Problem requirements →
Reproduce each line from the first in the data through the line that contains "--mist: #e0ecf8; --ice: #d0e5f9;" exactly; give nothing else.

** Data to examine follows **

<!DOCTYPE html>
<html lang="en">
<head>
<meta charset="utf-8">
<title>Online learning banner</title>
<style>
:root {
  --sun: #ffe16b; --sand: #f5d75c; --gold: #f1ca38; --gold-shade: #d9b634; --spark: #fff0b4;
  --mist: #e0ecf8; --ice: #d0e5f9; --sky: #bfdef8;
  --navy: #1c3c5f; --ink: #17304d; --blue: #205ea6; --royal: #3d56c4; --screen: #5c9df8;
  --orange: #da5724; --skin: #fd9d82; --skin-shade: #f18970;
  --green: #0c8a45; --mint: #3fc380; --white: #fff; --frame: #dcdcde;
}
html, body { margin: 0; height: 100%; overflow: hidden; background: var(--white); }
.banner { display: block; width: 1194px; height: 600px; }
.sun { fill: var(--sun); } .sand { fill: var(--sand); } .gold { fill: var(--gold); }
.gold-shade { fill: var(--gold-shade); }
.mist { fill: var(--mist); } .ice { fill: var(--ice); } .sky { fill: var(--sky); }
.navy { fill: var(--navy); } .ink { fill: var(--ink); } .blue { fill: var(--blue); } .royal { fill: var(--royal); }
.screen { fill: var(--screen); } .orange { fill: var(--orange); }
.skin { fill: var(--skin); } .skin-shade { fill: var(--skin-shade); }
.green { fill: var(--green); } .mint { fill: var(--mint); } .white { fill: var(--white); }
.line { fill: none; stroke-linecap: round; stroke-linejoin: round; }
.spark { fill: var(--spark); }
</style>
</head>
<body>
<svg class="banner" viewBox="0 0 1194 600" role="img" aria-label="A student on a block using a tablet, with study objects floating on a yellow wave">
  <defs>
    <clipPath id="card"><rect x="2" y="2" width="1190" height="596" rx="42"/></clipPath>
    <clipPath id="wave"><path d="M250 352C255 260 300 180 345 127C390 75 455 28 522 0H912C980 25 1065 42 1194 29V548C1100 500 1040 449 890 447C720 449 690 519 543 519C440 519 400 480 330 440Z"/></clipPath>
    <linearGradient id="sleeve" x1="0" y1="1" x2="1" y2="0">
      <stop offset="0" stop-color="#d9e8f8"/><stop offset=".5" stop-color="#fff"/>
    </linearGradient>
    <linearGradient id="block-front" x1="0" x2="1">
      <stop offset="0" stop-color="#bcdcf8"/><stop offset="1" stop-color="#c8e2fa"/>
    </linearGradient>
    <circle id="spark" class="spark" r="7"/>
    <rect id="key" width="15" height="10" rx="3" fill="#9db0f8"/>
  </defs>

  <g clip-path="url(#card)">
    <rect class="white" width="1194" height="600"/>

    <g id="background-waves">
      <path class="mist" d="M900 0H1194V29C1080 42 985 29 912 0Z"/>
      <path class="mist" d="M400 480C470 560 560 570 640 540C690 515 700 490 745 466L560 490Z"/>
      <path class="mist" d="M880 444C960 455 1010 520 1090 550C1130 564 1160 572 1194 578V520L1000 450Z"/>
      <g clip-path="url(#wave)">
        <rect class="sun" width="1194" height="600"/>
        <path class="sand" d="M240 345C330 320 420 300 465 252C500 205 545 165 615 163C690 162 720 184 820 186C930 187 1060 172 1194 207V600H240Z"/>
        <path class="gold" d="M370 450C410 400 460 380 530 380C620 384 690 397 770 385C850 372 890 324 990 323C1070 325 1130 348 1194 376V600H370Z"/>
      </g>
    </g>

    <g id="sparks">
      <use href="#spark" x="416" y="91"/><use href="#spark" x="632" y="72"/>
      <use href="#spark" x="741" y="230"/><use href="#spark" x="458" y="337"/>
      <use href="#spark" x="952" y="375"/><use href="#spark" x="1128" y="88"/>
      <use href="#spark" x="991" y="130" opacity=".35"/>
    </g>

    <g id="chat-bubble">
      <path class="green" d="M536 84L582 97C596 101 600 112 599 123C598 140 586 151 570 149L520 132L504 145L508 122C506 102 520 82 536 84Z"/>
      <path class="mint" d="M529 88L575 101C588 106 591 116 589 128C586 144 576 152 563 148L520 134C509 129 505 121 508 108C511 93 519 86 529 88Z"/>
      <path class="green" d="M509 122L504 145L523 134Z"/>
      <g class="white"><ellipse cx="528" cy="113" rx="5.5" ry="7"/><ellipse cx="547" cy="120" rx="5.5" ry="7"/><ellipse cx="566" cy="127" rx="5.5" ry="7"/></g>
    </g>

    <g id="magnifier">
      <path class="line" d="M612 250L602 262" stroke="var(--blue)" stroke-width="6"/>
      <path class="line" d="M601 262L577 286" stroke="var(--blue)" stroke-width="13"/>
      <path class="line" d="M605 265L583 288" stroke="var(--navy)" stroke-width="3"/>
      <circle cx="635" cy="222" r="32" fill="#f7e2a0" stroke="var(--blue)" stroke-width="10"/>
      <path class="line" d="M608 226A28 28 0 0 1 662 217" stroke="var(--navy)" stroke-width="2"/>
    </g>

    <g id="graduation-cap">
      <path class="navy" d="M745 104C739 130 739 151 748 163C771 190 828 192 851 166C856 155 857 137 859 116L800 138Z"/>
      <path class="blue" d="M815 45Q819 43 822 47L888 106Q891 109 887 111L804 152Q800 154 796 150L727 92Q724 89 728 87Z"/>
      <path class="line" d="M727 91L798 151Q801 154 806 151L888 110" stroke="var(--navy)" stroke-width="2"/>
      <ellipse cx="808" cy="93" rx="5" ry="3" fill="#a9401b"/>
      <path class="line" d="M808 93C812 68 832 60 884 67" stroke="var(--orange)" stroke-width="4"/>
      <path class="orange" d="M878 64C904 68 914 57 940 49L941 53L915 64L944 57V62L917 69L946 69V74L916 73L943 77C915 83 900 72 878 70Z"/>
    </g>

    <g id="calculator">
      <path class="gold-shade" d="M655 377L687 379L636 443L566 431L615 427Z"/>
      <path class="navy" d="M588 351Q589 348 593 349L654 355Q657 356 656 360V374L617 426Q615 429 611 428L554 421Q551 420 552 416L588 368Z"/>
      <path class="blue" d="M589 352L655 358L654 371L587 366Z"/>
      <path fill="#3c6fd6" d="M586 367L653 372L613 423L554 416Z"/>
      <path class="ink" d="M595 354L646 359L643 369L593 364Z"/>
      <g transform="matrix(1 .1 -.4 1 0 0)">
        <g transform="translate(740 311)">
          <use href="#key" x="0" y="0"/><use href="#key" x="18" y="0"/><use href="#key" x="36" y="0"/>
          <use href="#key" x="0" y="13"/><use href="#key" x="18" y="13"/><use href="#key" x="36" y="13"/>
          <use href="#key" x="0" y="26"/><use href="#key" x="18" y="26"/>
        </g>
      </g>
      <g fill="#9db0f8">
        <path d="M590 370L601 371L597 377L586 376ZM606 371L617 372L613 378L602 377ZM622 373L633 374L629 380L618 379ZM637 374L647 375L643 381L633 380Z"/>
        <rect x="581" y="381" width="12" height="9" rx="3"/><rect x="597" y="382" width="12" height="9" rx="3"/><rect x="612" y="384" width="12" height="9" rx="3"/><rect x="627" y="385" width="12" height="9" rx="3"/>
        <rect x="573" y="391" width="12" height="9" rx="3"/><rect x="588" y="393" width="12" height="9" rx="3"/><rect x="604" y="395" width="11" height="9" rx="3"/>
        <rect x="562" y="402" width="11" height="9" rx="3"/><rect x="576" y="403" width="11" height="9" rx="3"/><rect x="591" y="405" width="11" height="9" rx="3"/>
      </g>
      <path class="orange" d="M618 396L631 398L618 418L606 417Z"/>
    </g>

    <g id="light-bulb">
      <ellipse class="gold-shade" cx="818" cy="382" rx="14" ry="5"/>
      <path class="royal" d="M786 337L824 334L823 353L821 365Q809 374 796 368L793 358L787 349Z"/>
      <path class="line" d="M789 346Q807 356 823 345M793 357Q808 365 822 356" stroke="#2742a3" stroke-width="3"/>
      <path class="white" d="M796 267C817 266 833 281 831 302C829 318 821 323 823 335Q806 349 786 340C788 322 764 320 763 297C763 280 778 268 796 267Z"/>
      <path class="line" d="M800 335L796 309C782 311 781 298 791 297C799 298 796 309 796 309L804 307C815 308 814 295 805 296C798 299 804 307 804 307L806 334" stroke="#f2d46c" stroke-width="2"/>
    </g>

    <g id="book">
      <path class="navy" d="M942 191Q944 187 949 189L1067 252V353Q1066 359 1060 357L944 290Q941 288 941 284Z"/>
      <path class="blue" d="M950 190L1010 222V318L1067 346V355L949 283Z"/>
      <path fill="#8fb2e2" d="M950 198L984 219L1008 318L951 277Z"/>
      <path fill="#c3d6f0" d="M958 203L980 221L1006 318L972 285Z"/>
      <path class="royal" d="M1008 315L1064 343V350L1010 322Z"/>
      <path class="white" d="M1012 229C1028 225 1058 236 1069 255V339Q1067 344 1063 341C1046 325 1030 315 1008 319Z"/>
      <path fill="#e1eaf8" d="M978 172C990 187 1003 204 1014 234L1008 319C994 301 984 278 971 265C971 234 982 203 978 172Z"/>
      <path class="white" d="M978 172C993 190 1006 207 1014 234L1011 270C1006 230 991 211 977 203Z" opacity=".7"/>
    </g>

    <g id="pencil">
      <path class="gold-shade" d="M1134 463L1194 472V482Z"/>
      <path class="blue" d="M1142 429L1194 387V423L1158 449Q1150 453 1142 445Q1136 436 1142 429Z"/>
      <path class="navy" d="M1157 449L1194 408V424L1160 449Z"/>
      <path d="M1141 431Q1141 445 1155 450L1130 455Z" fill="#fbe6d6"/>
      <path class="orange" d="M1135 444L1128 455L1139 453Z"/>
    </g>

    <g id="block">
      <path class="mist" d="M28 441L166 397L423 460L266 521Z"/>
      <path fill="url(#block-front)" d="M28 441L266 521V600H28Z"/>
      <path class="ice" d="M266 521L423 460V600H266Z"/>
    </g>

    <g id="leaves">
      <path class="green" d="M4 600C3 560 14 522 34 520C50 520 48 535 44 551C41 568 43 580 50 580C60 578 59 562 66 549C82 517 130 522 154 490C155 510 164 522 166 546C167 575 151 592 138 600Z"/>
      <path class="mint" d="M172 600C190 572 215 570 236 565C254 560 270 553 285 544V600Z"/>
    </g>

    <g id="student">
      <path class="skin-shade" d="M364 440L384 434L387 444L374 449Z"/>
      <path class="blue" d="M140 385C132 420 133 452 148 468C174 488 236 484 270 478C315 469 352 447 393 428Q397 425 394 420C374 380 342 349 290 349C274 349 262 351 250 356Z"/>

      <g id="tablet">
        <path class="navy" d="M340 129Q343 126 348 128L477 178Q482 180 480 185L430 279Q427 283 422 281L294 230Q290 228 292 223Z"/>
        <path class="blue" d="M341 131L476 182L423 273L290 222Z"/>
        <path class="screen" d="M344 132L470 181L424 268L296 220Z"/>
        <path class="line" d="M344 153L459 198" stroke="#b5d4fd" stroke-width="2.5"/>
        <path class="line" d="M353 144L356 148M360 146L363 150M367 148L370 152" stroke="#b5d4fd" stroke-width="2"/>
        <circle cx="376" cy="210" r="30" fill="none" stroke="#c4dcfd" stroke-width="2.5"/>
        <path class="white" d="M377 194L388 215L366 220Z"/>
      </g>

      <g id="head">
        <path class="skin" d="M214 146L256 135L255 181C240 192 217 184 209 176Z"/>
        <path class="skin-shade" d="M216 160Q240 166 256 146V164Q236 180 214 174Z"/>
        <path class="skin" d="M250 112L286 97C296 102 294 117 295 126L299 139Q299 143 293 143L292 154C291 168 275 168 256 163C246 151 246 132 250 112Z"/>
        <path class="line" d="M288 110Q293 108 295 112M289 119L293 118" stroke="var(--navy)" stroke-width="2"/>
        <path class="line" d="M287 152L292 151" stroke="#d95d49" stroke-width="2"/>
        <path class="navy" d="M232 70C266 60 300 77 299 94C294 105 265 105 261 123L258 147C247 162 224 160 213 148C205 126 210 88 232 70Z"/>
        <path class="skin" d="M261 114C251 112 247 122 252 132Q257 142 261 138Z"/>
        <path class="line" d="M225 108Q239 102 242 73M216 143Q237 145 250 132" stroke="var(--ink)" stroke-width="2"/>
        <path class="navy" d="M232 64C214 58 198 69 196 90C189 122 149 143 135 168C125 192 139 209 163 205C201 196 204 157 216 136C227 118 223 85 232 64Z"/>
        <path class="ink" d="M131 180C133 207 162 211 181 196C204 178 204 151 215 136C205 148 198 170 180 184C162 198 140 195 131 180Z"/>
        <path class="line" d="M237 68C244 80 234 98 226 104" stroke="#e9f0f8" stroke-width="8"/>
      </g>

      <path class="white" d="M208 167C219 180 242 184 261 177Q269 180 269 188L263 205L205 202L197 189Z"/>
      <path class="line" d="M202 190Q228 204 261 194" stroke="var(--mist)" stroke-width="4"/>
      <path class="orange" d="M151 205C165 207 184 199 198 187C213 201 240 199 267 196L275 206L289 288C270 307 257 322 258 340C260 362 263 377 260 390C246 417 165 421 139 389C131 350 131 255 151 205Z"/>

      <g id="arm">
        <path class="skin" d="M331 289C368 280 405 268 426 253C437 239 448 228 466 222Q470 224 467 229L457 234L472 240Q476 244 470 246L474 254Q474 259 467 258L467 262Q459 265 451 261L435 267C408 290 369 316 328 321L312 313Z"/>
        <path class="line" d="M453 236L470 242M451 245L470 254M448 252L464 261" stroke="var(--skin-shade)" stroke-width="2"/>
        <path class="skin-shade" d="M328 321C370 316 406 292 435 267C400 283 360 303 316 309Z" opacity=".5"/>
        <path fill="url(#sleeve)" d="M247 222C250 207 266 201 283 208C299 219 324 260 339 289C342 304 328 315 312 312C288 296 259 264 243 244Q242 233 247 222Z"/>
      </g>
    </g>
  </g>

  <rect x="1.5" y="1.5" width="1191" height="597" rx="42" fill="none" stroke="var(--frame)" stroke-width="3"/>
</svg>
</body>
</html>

** End of Data to examine **

Answer area →
<!DOCTYPE html>
<html lang="en">
<head>
<meta charset="utf-8">
<title>Online learning banner</title>
<style>
:root {
  --sun: #ffe16b; --sand: #f5d75c; --gold: #f1ca38; --gold-shade: #d9b634; --spark: #fff0b4;
  --mist: #e0ecf8; --ice: #d0e5f9; --sky: #bfdef8;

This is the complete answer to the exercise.